:: INFORMATION SUPPLIED ::

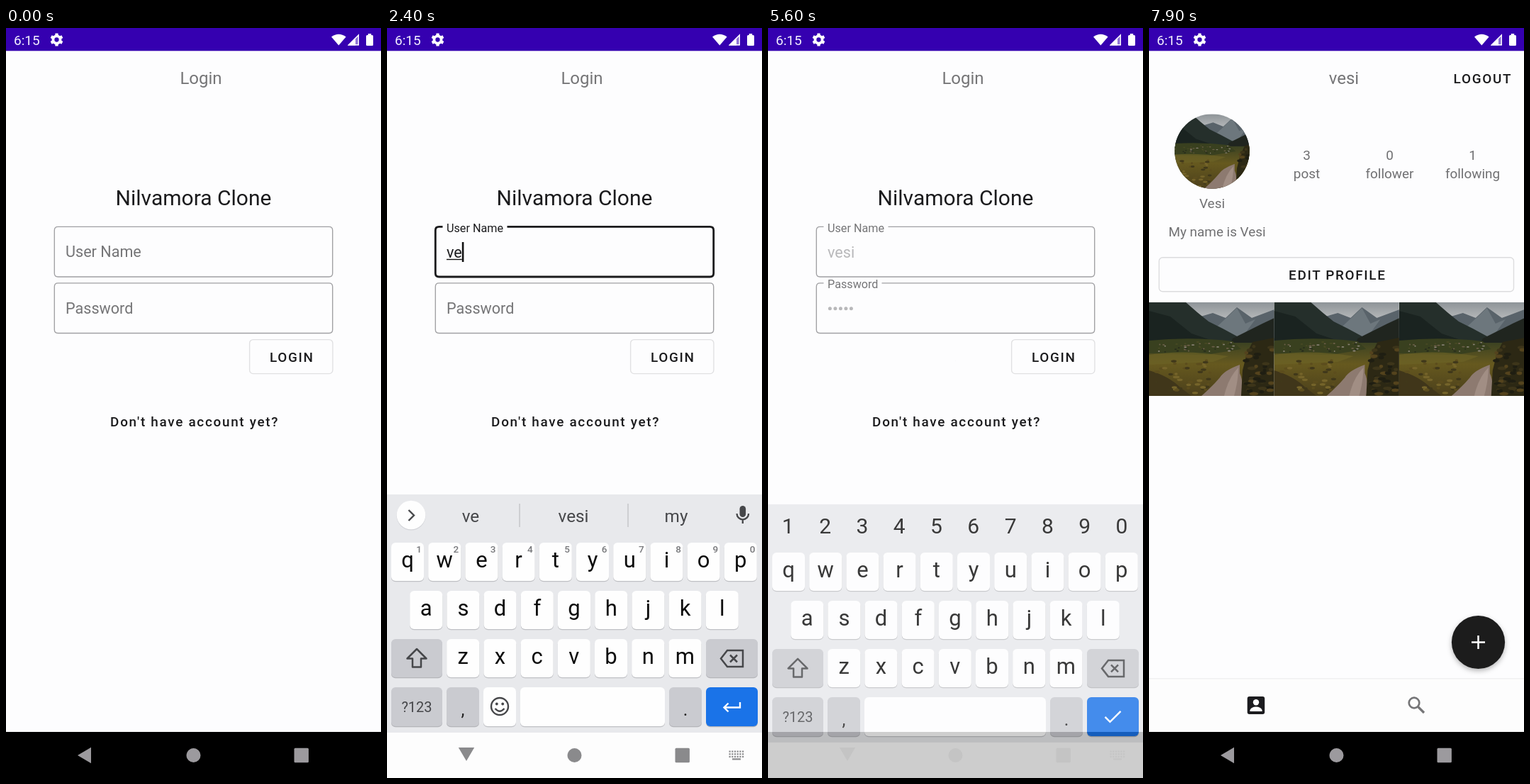
An HTML page that plays this animation: 529 px wide and 1058 px high, repeating every 8 s.

```html
<!DOCTYPE html>
<html lang="en">
<head>
<meta charset="utf-8">
<title>Login flow</title>
<style>
html, body { margin: 0; width: 100%; height: 100%; overflow: hidden; background: #fdfdfe; }
svg { display: block; width: 100%; height: 100%; }
text { font-family: Roboto, "Noto Sans", sans-serif; }
.btn { font-size: 18.9px; font-weight: 500; letter-spacing: 1.69px; fill: #1b1b1d; }
.body { font-size: 18.9px; fill: #707072; }
.title { font-size: 24px; fill: #757577; }
.field { font-size: 21.6px; }
.key { font-size: 31px; fill: #0c0c0c; }
.hint { font-size: 13.5px; font-weight: 500; fill: #77787b; }
.word { font-size: 24.3px; fill: #46474a; }
.mid { text-anchor: middle; }
</style>
</head>
<body>
<svg id="stage" viewBox="0 0 529 1058"></svg>
<script>
const LOOP = 8000;
const NAME = 'vesi', FULL = 'Vesi';
const NAME_KEYS = [2200, 2300, 2700, 2900];
const PASS_KEYS = [4300, 4550, 4800, 5050, 5300];
const T = {
  user: 1250, kbIn: 1400, pass: 3500, submit: 5560,
  profile: 6600, refresh: 7024, loaded: 7500, photos: 7550
};

const clamp = v => Math.max(0, Math.min(1, v));
const part = (t, start, dur) => clamp((t - start) / dur);
const mix = (a, b, p) => a + (b - a) * p;
const rep = (n, fn) => Array.from({ length: n }, (_, i) => fn(i)).join('');

// Markup helpers
const rect = (x, y, w, h, fill, r = 0, more = '') =>
  `<rect x="${x}" y="${y}" width="${w}" height="${h}" rx="${r}" fill="${fill}" ${more}/>`;
const circle = (x, y, r, fill, more = '') =>
  `<circle cx="${x}" cy="${y}" r="${r}" fill="${fill}" ${more}/>`;
const path = (d, fill, more = '') => `<path d="${d}" fill="${fill}" ${more}/>`;
const line = (d, color, w, more = '') =>
  path(d, 'none', `stroke="${color}" stroke-width="${w}" ${more}`);
const text = (x, y, s, cls, more = '') => `<text x="${x}" y="${y}" class="${cls}" ${more}>${s}</text>`;
const group = (id, inner, more = '') => `<g id="${id}" ${more}>${inner}</g>`;
const btnText = (cx, y, s) => text(cx + .85, y, s, 'btn mid');

const gear = (x, y, r, color) =>
  `<g transform="translate(${x} ${y}) scale(${r})">` +
  circle(0, 0, .56, 'none', `stroke="${color}" stroke-width=".42"`) +
  rep(6, i => rect(-.24, -1, .48, .4, color, .06, `transform="rotate(${i * 60})"`)) + '</g>';

const mic = (color) =>
  rect(497.5, 674, 8.6, 16, color, 4.3) +
  line('M493.5 685a8.3 8.3 0 0 0 16.6 0M501.8 693v6', color, 2.3);

// Flat landscape in a 176.4 x 132 box
function photo() {
  let seed = 7;
  const rnd = () => (seed = seed * 16807 % 2147483647) / 2147483647;
  const specks = (n, x, y, w, h, r, colors) => rep(n, i =>
    `<ellipse cx="${(x + rnd() * w).toFixed(1)}" cy="${(y + rnd() * h).toFixed(1)}" ` +
    `rx="${(r * (.6 + rnd())).toFixed(1)}" ry="${(r * .6).toFixed(1)}" fill="${colors[i % colors.length]}"/>`);
  return rect(0, 0, 176.4, 132, 'url(#sky)') +
    path('M66 22L90 15 108 22 124 7 145 22 177 10V62H60z', '#59636a') +
    path('M92 38L124 8 136 30 150 24 128 54H100z', '#6d777d') +
    path('M0 0H52L68 14 84 27 104 37 128 50V64H0z', '#252f2b') +
    path('M0 12L30 20 60 44 90 54H0z', '#1a2320') +
    path('M177 22L160 30 140 40 118 51 112 66H177z', '#20251f') +
    rect(0, 57, 176.4, 75, 'url(#grass)') +
    path('M0 54Q60 48 118 55L130 66 80 74 0 72z', '#39401f') +
    specks(44, 14, 56, 112, 14, 1.5, ['#8b8478', '#262b1b', '#6d5f49', '#494a24']) +
    path('M0 74Q50 66 112 76L90 84 0 88z', '#6d6325', 'opacity=".7"') +
    path('M128 88Q106 96 100 106 90 118 74 132H130Q134 112 128 100z', '#8d7a70') +
    path('M126 92Q112 106 106 132H120Q126 110 126 92z', '#a18e84') +
    path('M177 50L146 56 138 72 132 96 130 132H177z', '#2c2814') +
    path('M0 96Q28 104 44 120L60 132H0z', '#40361a') +
    specks(40, 136, 62, 38, 68, 4, ['#3d351a', '#1f1e12', '#54431d']) +
    specks(40, 0, 82, 88, 48, 3, ['#5c4d1d', '#40381a', '#75642a']);
}

function fieldMarkup(id, label, dy) {
  return line('', '#a0a0a3', 1.35, `id="${id}Box"`) +
    text(84, 323 + dy, label, 'field', `id="${id}Label"`) +
    text(84, 324 + dy, '', 'field', `id="${id}Value"`) +
    rect(84, 302 + dy, 2.6, 28, '#111', 0, `id="${id}Cursor"`);
}

function key(x, y, w, label, h = 54) {
  return rect(x, y + 1.3, w, h, '#bfc0c4', 6) + rect(x, y, w, h, '#fefefe', 6) +
    text(x + w / 2, y + 35, label, 'key mid');
}
const modKey = (x, y, w, fill = '#cacbd0', h = 54) =>
  rect(x, y + 1.3, w, h, '#b4b5b9', 6) + rect(x, y, w, h, fill, 6);

function keyboardMarkup() {
  const row = (letters, x, y) => rep(letters.length, i => key(x + 52.2 * i, y, 46, letters[i]));
  const ink = '#46474a', soft = '#77787b';
  const space = (x) => key(x, 930, 392 - x, '', 55);
  const sep = x => line(`M${x} 671V704`, '#c3c4c8', 1.4);
  const chevron = d => circle(34, 688, 20.5, '#d3d4d8') + circle(34, 687, 20.3, '#fefefe') +
    line(d, ink, 2.4);
  const toolbar = chevron('M38 680l-7.5 7.5 7.5 7.5') +
    line('M94 677h18v14l-6 6H94zM112 690h-7v7M98 688q4 5 9 1', soft, 2.4, 'stroke-linejoin="round"') +
    circle(99, 683, 1.6, soft) + circle(107, 683, 1.6, soft) +
    text(178.5, 693.5, 'GIF', 'mid', `font-size="18" font-weight="900" letter-spacing="1" fill="${soft}"`) +
    line('M246.500 677h19v21h-19zM250.500 684h11M250.500 689h11M250.500 694h7', soft, 2.3) +
    rect(251, 674, 10, 6, soft, 2) +
    gear(332, 688, 12, soft) + sep(378) + rep(3, i => circle(417.500 + i * 8.5, 687, 2.8, soft)) + mic(soft);
  const words = chevron('M30.500 680l7.500 7.500-7.500 7.500') + sep(187) + sep(340) +
    text(118, 697, '', 'word mid', 'id="prefix"') + text(263, 697, NAME, 'word mid') +
    text(408, 697, 'my', 'word mid') + mic(ink);
  const plain = rep(10, i => text(136 * 0 + 36 + 50, 0, '', 'hint')) && '';
  return rect(0, 658, 529, 400, '#e8e9ec') + rect(0, 994, 529, 64, '#fdfdfd') +
    row('qwertyuiop', 6, 726) + row('asdfghjkl', 32.2, 794) + row('zxcvbnm', 84.2, 862) +
    modKey(6, 862, 72) + line('M42 876L28.500 889.500h7.500v12h12v-12h7.500z', ink, 2.5, 'stroke-linejoin="round"') +
    modKey(450, 862, 73) + line('M480 878h22v23h-22l-9-11.500zM484 884.500l10 10M494 884.500l-10 10', ink, 2.5) +
    modKey(6, 930, 72, '#cacbd0', 55) + text(42, 965, '?123', 'mid', `font-size="20" fill="${ink}"`) +
    modKey(84, 930, 46, '#cacbd0', 55) + text(107, 970, ',', 'mid', 'font-size="25" fill="#222"') +
    modKey(398, 930, 46, '#cacbd0', 55) + text(421, 970, '.', 'mid', 'font-size="25" fill="#222"') +
    modKey(450, 930, 73, '#1a73e8', 55) + plain +
    group('textKeys',
      rep(10, i => text(45 + 52.3 * i, 740, (i + 1) % 10, 'hint mid')) +
      key(136, 930, 46, '', 55) + space(188) +
      circle(159, 957, 12, 'none', `stroke="${ink}" stroke-width="2.4"`) +
      circle(154.800, 953.500, 1.9, ink) + circle(163.200, 953.500, 1.9, ink) +
      line('M152.500 960q6.500 7.500 13 0', ink, 2.3) +
      line('M498 951v7.500h-22M481.500 952.500l-6 6 6 6', '#fff', 2.4) +
      group('toolbar', toolbar) + group('words', words)) +
    group('passKeys',
      rep(10, i => text(28.3 + 52.3 * i, 699, (i + 1) % 10, 'key mid', 'style="font-size:30px"')) +
      space(136) + line('M475.500 958l7 7 15-15', '#fff', 2.4));
}

const stops = (...list) => list.map(([o, c]) => `<stop offset="${o}" stop-color="${c}"/>`).join('');
const stats = [[222.5, 3, 'post'], [339.5, 0, 'follower'], [456.5, 1, 'following']];

document.getElementById('stage').innerHTML =
  `<defs>
    <linearGradient id="sky" x2="0" y2="1">${stops([0, '#8e9498'], [.15, '#b0b3b5'], [.4, '#737c82'])}</linearGradient>
    <linearGradient id="grass" x2="0" y2="1">${stops([0, '#3c4222'], [.4, '#66591f'], [1, '#4b3f1b'])}</linearGradient>
    <linearGradient id="shine" gradientUnits="userSpaceOnUse" x1="-132" x2="132" y1="0" y2="0">
      ${stops([0, '#f1f1f1'], [.5, '#d7d7d8'], [1, '#f1f1f1'])}</linearGradient>
    <filter id="shadow" x="-40%" y="-40%" width="180%" height="180%">
      <feDropShadow dx="0" dy="3" stdDeviation="3.5" flood-opacity=".28"/></filter>
    <clipPath id="face"><circle cx="89" cy="174" r="52.700"/></clipPath>
    <clipPath id="frame"><rect width="176.400" height="132"/></clipPath>
    <g id="photo" clip-path="url(#frame)">${photo()}</g>
  </defs>` +
  rect(0, 0, 529, 1058, '#fdfdfe') +
  group('login',
    text(275, 79, 'Login', 'title mid') +
    text(264.5, 250, 'Nilvamora Clone', 'mid', 'font-size="30" fill="#1b1b1d"') +
    fieldMarkup('user', 'User Name', 0) + line('', '#111', 1.4, 'id="compose"') +
    fieldMarkup('pass', 'Password', 79.5) + group('bullets', '') +
    rect(343.6, 439.600, 117.300, 48, 'none', 5, 'stroke="#e0e0e2" stroke-width="1.35"') +
    btnText(402.5, 470.500, 'LOGIN') + btnText(265.3, 562, "Don't have account yet?") +
    group('dots', rep(12, i => {
      const a = i * Math.PI / 6;
      return circle(264.5 + 43.7 * Math.sin(a), 513 - 43.7 * Math.cos(a), 0, '#1b1b1d');
    }))) +
  group('profile',
    text(275, 79, NAME, 'title mid') + btnText(470, 77.500, 'LOGOUT') +
    group('skeleton',
      circle(89, 174, 52.7, 'url(#shine)') + rect(164, 164.500, 351, 52, 'url(#shine)') +
      rect(13.500, 233.500, 150.500, 26, 'url(#shine)') + rect(27, 273, 474, 35.500, 'url(#shine)') +
      rect(13.500, 323, 501.500, 50, 'url(#shine)', 3)) +
    group('details',
      stats.map(([x, n, s]) => text(x, 185.5, n, 'body mid') + text(x, 211.5, s, 'body mid')).join('') +
      text(89, 254, FULL, 'body mid') + text(27.5, 294, 'My name is ' + FULL, 'body') +
      rect(14.200, 323.700, 500.300, 48, 'none', 5, 'stroke="#dcdcde" stroke-width="1.35"') +
      btnText(265, 355, 'EDIT PROFILE') +
      group('photos',
        `<g clip-path="url(#face)"><use href="#photo" transform="translate(18.400 121.300) scale(.8)"/></g>` +
        rep(3, i => `<use href="#photo" x="${i * 176.4}" y="387"/>`))) +
    rect(0, 918, 529, 76, '#fdfdfd') + line('M0 917.700H529', '#f0f0f1', 1.4) +
    rect(138.700, 943, 24.500, 25, '#1c1c1f', 3) + circle(151, 951.300, 4.2, '#fff') +
    path('M142.500 964v-2q2-4.500 8.500-4.500t8.500 4.500v2z', '#fff') +
    circle(374, 952, 7.3, 'none', 'stroke="#757577" stroke-width="2.700"') +
    line('M379 957l9 9', '#757577', 3.2) +
    group('fab', circle(0, 0, 37.6, '#1e1e1f', 'filter="url(#shadow)"') +
      line('M-9.500 0H9.500M0-9.500V9.500', '#fff', 2.5)) +
    group('refresh', circle(0, 0, 27.3, '#fbfbfb', 'filter="url(#shadow)"') +
      line('', '#111', 3.6, 'id="arc"'))) +
  rect(0, 993, 529, 65, '#000') + group('kb', keyboardMarkup()) +
  group('nav',
    path('M101 1026L120 1014.800V1037.200z', 'currentColor', 'id="back"') +
    path('M100.800 1015H123.200L112 1034z', 'currentColor', 'id="down"') +
    circle(264.5, 1026, 10, 'currentColor') + rect(406.500, 1015.800, 20.400, 20.400, 'currentColor', 1.5) +
    group('ime', rep(18, i => rect(482.5 + (i % 6) * 3.7, 1019.5 + Math.floor(i / 6) * 3.7, 2.2, 2.2, 'currentColor')) +
      rect(487, 1030.300, 12, 2.2, 'currentColor'))) +
  rect(0, 0, 529, 32.300, '#3500b0') +
  text(11, 23.5, '6:15', '', 'font-size="19" fill="#f4f0ff"') + gear(71.5, 16.5, 9, '#fff') +
  path('M459 12.500Q469.300 5 479.600 12.500L469.300 24.500z', '#fff') +
  path('M482 24.500L498 8.500V24.500z', '#8f74d6') + path('M482 24.500L493 13.500V24.500z', '#fff') +
  line('M483.500 23.800H497.300V10z', '#fff', 1.4) +
  rect(508, 10, 10, 15, '#fff', 1.5) + rect(510.800, 8, 4.400, 3, '#fff');

const el = {};
document.querySelectorAll('[id]').forEach(n => el[n.id] = n);
const set = (id, attrs) => { for (const k in attrs) el[id].setAttribute(k, attrs[k]); };
const show = (id, on) => { el[id].style.display = on ? '' : 'none'; };
const say = (id, s) => { if (el[id].textContent !== s) el[id].textContent = s; };

function drawField(id, dy, labelW, t, focusAt, blurAt, lastKey, endX) {
  const focused = t >= focusAt && t < blurAt;
  const p = 1 - (1 - part(t, focusAt, 167)) ** 2;
  const l = 68.3, r = 460.7, y = 280.4 + dy, b = 351 + dy, c = 5;
  const gap = 5.5 + labelW / 2, mid = 84 + labelW / 2;
  const from = mix(mid, mid - gap, p), to = mix(mid, mid + gap, p);
  set(id + 'Box', {
    d: `M${to} ${y}H${r - c}q${c} 0 ${c} ${c}V${b - c}q0 ${c} ${-c} ${c}H${l + c}q${-c} 0 ${-c} ${-c}V${y + c}q0 ${-c} ${c} ${-c}H${from}`,
    stroke: focused ? '#1b1b1d' : '#a0a0a3', 'stroke-width': focused ? 2.8 : 1.35
  });
  set(id + 'Label', { y: mix(323, 287.8, p) + dy, fill: focused ? '#1b1b1d' : '#757577' });
  el[id + 'Label'].style.fontSize = mix(21.6, 16.2, p) + 'px';
  set(id + 'Value', { fill: t < T.submit ? '#1b1b1d' : '#b8b8ba' });
  set(id + 'Cursor', { x: endX });
  show(id + 'Cursor', focused && (t - lastKey) % 1000 < 500);
}

function drawLogin(t) {
  const typed = NAME_KEYS.filter(k => t >= k);
  say('userValue', NAME.slice(0, typed.length));
  const width = typed.length ? el.userValue.getComputedTextLength() : 0;
  drawField('user', 0, 80, t, T.user, T.pass, typed.at(-1) || T.user, 84 + width);
  set('compose', { d: `M84 326.500h${width}` });
  show('compose', width && t < T.pass);
  say('prefix', NAME.slice(0, typed.length));
  show('toolbar', !typed.length);
  show('words', typed.length);

  const keys = PASS_KEYS.filter(k => t >= k);
  const n = keys.length, open = n && t < T.submit ? 1 : 0;
  const x = 84 + 7.5 * (n - open);
  say('passValue', open ? String(n) : '');
  set('passValue', { x });
  el.bullets.innerHTML = rep(n - open, i =>
    circle(87.4 + 7.5 * i, 395.8, 2.5, t < T.submit ? '#1b1b1d' : '#b8b8ba'));
  drawField('pass', 79.5, 71, t, T.pass, T.submit, keys.at(-1) || T.pass, x + open * 12);

  [...el.dots.children].forEach((dot, i) => {
    const age = t - T.submit - i * 100;
    dot.setAttribute('r', age < 0 ? 0 : 7.5 * Math.sin(Math.PI * age / 1200) ** 2);
  });
}

function drawKeyboard(t) {
  const hide = part(t, T.submit, 220);
  const up = t >= T.kbIn && hide < 1;
  const alpha = Math.min(part(t, T.kbIn, 180), 1 - hide);
  const drop = 400 * ((1 - part(t, T.kbIn, 350)) ** 2.54 + hide ** 2);
  show('kb', up);
  set('kb', { transform: `translate(0 ${drop})`, opacity: alpha });
  show('textKeys', t < T.pass);
  show('passKeys', t >= T.pass);
  show('back', !up);
  show('down', up);
  set('ime', { opacity: up ? alpha : 0 });
  el.nav.style.color = !up ? '#9c9a9e' : alpha < 1 ? '#c4c4c4' : '#8a8a8c';
}

function drawProfile(t) {
  show('skeleton', t < T.loaded);
  show('details', t >= T.loaded);
  const shift = -264.5 + 1.058 * ((t - T.profile) % 1000);
  set('shine', { gradientTransform: `translate(${shift} 250) rotate(22)` });
  set('photos', { opacity: part(t, T.photos, 200) });

  const grow = part(t, T.loaded, 200);
  set('fab', { transform: `translate(464.500 866.500) scale(${1 - (1 - grow) ** 2})` });
  show('fab', grow > 0);

  const fall = 1 - (1 - part(t, T.refresh, 200)) ** 2;
  const scale = 1 - part(t, T.loaded, 150);
  show('refresh', t >= T.refresh && scale > 0);
  set('refresh', { transform: `translate(264.500 ${mix(5, 145, fall)}) scale(${scale})` });
  const age = t - T.refresh, q = part(age, 60, 640);
  const a = (6 + age * .05) * Math.PI / 180;
  const e = a + (22 + 265 * q * q * (3 - 2 * q)) * Math.PI / 180;
  const at = v => `${11.3 * Math.cos(v)} ${11.3 * Math.sin(v)}`;
  set('arc', { d: `M${at(a)}A11.300 11.300 0 ${e - a > Math.PI ? 1 : 0} 1 ${at(e)}` });
}

function frame() {
  const t = performance.now() % LOOP;
  const inProfile = t >= T.profile;
  show('login', !inProfile);
  show('profile', inProfile);
  if (inProfile) drawProfile(t); else drawLogin(t);
  drawKeyboard(t);
  requestAnimationFrame(frame);
}
frame();
</script>
</body>
</html>
```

:::

**PROBLEM TO SOLVE:** Report each line of the material in which the string "title" occurs.

**SOLUTION TO THIS TASK:**
<title>Login flow</title>
.title { font-size: 24px; fill: #757577; }
    text(275, 79, 'Login', 'title mid') +
    text(275, 79, NAME, 'title mid') + btnText(470, 77.500, 'LOGOUT') +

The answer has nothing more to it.